• EXERCISE BRIEF: Whenever a line below includes the string "circle", show it.

• AVAILABLE RECORDS:
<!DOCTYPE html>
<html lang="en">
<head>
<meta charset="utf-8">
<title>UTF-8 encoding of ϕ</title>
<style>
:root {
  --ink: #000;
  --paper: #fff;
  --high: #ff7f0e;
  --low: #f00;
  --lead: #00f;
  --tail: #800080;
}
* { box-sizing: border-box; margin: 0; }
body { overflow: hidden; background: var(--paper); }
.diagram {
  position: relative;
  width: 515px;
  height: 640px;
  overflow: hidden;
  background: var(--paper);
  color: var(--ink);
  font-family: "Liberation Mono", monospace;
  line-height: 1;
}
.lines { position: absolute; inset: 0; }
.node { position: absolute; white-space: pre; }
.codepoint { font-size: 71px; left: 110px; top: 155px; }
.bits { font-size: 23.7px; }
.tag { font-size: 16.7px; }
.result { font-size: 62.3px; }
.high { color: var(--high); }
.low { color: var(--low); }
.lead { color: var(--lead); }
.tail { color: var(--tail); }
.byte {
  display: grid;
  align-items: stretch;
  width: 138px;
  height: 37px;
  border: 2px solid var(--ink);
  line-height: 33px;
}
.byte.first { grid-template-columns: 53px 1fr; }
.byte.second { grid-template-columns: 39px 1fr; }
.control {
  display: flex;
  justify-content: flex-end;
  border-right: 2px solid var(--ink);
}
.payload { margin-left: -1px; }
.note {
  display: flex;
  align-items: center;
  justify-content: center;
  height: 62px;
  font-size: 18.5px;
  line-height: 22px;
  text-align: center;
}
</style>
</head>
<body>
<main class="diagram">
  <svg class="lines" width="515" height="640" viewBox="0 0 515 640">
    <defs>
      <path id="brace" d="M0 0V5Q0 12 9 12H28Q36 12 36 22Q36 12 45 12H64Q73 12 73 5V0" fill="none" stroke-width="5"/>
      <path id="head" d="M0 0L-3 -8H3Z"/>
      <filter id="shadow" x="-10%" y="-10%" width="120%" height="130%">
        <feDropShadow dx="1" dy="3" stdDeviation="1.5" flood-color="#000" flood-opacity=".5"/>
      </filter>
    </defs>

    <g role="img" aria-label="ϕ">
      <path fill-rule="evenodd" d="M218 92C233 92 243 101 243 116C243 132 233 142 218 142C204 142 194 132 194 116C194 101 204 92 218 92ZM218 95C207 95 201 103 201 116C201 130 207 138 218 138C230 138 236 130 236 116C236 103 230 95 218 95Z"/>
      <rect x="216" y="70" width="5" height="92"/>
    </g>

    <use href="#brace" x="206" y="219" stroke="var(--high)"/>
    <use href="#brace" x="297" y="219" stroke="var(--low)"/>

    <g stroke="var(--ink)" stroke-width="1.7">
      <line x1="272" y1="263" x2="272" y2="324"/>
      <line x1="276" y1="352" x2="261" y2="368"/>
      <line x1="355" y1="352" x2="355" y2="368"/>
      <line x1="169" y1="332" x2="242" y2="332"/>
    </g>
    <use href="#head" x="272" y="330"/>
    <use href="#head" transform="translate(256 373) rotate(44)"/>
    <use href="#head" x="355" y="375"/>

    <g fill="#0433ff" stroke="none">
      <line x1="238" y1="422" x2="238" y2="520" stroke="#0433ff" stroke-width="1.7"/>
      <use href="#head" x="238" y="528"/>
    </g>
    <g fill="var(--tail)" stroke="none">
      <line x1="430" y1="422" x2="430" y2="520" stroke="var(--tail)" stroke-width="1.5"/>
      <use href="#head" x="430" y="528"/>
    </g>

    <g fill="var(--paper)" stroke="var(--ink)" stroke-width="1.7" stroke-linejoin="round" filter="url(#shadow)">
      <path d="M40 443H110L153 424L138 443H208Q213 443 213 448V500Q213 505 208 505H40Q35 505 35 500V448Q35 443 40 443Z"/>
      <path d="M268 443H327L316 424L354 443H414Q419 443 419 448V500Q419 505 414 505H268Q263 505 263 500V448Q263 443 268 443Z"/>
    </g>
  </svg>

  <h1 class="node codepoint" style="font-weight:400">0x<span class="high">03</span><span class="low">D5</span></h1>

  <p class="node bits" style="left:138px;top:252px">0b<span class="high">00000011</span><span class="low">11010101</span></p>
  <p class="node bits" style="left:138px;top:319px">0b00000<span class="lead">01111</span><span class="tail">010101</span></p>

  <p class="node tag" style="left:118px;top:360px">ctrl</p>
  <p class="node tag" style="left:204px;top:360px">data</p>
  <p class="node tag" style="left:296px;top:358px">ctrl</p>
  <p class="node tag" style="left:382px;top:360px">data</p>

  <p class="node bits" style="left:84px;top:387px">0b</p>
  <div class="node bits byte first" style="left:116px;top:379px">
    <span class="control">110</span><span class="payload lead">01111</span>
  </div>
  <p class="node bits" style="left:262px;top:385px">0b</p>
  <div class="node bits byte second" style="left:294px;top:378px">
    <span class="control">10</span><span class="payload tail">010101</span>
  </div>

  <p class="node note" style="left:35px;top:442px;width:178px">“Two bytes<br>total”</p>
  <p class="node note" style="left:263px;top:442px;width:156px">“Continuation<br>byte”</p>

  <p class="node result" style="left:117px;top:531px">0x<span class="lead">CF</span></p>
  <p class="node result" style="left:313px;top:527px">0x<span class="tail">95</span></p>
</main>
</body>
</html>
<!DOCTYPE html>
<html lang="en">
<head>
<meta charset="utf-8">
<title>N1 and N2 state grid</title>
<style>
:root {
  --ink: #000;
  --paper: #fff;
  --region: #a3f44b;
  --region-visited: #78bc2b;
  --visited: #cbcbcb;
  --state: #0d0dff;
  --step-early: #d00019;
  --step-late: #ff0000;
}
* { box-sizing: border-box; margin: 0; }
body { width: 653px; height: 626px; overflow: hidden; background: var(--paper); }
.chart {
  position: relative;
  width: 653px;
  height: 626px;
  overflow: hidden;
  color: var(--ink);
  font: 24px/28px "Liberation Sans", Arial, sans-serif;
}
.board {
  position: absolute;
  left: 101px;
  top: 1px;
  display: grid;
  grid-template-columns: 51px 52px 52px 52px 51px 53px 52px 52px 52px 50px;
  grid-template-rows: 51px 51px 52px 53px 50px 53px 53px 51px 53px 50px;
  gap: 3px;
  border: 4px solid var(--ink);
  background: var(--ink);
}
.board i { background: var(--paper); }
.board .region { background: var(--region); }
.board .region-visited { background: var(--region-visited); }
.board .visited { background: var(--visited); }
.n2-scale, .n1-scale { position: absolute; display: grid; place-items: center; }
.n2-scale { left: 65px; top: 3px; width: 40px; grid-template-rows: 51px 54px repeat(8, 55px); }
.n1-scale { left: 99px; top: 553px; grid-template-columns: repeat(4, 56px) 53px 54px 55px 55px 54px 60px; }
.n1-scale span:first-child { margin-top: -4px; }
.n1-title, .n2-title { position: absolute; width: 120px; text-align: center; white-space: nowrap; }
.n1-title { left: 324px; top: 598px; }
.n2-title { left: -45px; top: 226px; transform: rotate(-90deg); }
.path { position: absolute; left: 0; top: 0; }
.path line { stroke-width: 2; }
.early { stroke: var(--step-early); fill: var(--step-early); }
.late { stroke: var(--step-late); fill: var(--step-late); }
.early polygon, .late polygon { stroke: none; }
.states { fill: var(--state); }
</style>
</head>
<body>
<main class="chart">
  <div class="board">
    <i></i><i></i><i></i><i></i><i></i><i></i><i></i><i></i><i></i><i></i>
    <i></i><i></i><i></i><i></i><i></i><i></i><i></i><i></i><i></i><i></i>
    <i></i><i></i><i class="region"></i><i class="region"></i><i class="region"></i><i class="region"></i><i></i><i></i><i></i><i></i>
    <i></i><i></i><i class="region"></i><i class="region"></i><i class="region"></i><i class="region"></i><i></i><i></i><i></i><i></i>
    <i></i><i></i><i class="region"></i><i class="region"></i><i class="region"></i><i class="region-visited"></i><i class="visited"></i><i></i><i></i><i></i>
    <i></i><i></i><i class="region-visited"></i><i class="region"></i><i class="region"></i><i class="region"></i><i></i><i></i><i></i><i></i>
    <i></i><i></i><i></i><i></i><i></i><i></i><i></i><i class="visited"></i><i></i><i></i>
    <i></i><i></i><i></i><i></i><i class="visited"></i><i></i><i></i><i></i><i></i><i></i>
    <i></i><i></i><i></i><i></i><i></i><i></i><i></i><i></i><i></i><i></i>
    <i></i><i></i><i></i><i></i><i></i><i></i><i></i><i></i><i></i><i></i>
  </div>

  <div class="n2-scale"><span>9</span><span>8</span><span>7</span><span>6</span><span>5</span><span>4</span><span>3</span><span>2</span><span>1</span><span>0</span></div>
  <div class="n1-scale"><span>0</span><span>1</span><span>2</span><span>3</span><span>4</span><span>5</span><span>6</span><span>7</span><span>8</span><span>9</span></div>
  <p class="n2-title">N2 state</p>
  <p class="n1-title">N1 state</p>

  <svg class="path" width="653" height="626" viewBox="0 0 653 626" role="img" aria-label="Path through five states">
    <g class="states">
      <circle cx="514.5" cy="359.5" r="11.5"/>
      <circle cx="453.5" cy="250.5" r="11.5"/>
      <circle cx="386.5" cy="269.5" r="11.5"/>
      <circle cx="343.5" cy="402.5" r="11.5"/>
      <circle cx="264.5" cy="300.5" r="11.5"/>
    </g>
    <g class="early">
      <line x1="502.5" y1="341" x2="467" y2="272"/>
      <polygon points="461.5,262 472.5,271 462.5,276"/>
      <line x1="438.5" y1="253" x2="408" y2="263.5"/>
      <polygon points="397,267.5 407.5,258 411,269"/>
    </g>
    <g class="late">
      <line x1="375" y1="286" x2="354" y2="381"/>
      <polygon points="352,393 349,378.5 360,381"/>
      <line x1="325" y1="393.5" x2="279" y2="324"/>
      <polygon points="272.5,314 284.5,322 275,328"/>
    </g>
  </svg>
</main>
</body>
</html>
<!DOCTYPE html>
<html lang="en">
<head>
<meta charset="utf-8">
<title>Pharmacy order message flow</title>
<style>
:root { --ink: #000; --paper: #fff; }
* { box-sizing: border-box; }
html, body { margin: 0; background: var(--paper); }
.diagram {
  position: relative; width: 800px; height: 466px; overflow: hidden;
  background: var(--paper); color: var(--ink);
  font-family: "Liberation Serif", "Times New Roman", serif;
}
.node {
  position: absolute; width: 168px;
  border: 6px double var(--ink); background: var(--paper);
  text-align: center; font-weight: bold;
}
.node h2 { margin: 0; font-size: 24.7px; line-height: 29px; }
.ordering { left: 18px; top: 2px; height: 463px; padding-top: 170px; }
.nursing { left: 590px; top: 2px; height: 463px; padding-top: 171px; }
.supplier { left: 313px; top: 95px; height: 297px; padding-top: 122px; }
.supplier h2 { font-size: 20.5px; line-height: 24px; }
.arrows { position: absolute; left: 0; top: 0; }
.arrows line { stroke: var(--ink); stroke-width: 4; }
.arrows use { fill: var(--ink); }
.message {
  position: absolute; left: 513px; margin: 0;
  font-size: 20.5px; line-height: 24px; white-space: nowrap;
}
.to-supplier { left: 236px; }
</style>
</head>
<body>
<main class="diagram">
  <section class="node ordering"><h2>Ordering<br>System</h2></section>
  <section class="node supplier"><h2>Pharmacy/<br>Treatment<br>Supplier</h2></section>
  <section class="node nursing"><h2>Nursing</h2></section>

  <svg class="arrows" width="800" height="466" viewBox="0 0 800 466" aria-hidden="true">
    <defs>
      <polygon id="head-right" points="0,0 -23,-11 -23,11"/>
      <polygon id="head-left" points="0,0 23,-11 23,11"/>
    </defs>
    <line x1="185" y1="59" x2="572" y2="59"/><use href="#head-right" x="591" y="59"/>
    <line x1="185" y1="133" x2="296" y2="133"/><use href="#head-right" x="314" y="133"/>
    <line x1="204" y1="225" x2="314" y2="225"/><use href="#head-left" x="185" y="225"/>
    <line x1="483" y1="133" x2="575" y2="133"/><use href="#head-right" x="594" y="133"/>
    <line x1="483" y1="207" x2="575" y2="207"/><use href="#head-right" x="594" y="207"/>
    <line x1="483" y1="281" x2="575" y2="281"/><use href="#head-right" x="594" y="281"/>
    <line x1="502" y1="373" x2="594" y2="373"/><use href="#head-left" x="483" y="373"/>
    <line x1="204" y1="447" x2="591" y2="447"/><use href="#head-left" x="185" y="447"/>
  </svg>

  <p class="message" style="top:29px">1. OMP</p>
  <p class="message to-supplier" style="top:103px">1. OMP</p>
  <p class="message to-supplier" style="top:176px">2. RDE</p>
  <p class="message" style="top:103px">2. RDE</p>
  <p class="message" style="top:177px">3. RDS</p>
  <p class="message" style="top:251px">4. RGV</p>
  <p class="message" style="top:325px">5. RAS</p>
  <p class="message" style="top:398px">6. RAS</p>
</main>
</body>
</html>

• EXPECTED ANSWER:
      <circle cx="514.5" cy="359.5" r="11.5"/>
      <circle cx="453.5" cy="250.5" r="11.5"/>
      <circle cx="386.5" cy="269.5" r="11.5"/>
      <circle cx="343.5" cy="402.5" r="11.5"/>
      <circle cx="264.5" cy="300.5" r="11.5"/>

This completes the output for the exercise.